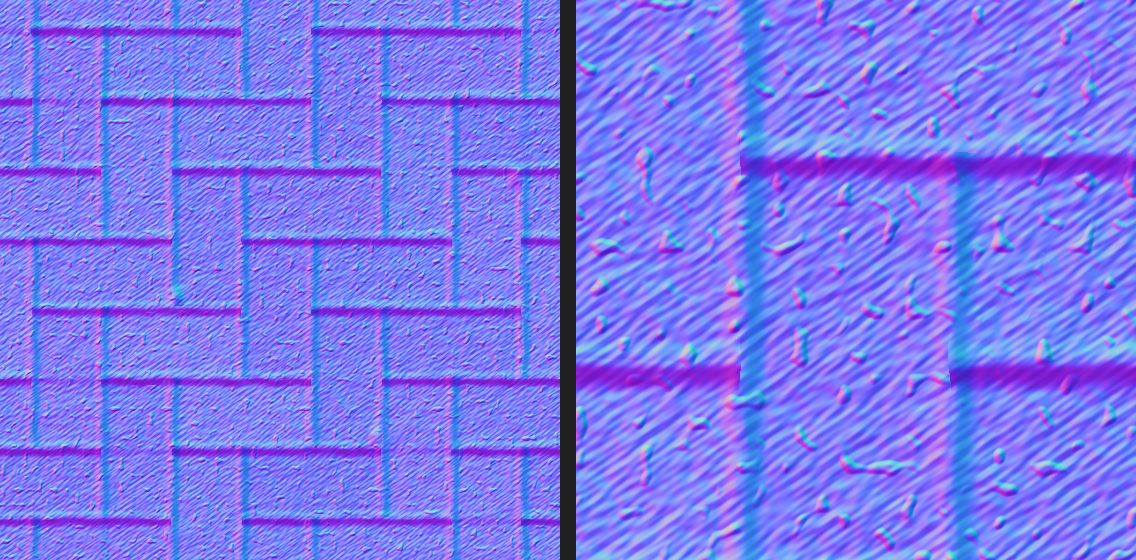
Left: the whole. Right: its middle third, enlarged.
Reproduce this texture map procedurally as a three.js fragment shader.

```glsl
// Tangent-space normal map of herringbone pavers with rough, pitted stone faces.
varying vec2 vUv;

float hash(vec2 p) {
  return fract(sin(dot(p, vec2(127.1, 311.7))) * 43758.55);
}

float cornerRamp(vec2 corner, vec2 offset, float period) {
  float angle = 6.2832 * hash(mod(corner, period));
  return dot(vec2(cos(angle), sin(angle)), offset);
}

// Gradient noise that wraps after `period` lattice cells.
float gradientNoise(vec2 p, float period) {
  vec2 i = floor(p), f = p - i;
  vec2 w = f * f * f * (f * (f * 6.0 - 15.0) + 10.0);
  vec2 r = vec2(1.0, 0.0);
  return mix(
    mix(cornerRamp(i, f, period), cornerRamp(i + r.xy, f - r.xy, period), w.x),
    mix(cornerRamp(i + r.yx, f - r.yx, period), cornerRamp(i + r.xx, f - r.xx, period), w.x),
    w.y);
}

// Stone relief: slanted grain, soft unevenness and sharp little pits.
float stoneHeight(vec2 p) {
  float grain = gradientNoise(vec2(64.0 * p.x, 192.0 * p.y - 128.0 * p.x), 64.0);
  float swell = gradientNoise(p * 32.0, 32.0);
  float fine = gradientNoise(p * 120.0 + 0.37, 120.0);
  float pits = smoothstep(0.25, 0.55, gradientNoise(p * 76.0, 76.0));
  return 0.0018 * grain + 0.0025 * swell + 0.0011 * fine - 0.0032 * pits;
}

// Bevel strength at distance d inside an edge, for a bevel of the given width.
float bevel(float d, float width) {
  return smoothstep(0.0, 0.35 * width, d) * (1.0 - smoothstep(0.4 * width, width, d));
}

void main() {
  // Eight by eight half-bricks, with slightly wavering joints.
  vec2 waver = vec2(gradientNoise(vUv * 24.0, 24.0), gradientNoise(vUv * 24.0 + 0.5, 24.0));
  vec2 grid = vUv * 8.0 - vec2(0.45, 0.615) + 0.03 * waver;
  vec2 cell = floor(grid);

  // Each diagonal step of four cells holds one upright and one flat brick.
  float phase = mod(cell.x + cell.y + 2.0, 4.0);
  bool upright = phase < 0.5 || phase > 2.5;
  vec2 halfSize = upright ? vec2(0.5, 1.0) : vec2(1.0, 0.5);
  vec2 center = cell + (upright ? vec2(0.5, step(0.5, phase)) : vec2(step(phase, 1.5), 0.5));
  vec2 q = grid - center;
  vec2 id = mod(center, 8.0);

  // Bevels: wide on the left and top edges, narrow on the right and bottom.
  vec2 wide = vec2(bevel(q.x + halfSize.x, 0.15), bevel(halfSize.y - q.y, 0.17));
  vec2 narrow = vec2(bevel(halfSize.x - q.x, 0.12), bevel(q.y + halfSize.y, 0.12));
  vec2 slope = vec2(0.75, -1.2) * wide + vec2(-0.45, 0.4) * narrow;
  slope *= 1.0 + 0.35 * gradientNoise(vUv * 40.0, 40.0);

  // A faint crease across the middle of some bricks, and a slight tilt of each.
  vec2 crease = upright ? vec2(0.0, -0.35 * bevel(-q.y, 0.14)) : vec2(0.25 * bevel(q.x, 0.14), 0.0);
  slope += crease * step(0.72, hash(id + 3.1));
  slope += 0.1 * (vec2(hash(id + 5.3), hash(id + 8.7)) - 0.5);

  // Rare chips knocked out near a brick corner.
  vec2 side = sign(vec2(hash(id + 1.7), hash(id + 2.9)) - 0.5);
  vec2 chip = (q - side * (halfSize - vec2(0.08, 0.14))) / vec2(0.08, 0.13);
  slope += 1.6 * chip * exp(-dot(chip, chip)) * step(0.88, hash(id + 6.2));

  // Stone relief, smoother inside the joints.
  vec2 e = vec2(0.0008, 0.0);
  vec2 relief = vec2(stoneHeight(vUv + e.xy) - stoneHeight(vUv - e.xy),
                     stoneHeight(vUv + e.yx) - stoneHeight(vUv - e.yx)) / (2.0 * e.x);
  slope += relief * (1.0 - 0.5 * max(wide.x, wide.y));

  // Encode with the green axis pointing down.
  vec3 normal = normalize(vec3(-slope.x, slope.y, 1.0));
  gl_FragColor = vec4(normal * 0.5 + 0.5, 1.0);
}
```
-------------------------
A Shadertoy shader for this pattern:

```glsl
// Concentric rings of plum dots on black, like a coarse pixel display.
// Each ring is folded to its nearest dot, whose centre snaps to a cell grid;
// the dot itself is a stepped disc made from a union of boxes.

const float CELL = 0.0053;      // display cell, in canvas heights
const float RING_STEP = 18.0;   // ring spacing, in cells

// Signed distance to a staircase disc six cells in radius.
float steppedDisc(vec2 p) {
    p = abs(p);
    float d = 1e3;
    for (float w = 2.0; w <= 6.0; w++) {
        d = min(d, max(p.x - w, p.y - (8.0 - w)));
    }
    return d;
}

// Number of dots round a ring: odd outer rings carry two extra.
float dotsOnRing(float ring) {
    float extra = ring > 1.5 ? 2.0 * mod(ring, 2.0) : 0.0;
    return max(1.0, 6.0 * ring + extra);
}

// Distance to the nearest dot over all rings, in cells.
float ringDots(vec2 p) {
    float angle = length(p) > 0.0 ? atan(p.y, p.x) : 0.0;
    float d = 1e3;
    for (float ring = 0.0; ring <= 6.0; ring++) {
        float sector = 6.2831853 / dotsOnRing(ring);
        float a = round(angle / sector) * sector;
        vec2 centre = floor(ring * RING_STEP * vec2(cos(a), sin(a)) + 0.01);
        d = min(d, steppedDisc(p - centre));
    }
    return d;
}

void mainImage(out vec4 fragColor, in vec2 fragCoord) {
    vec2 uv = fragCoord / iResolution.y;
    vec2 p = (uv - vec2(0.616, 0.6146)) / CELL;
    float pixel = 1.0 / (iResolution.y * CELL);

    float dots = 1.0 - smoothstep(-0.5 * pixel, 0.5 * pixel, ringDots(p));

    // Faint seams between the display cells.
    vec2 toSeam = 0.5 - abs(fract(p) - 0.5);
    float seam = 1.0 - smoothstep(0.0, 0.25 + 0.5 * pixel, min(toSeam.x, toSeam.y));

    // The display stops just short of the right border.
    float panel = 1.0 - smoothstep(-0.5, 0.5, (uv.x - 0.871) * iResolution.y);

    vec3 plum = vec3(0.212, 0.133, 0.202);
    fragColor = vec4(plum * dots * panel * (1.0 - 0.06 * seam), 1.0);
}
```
-------------------------
» **Assignment**: Sift through the entries and copy every line with "shader".

» **Final answer**:
Reproduce this texture map procedurally as a three.js fragment shader.
A Shadertoy shader for this pattern:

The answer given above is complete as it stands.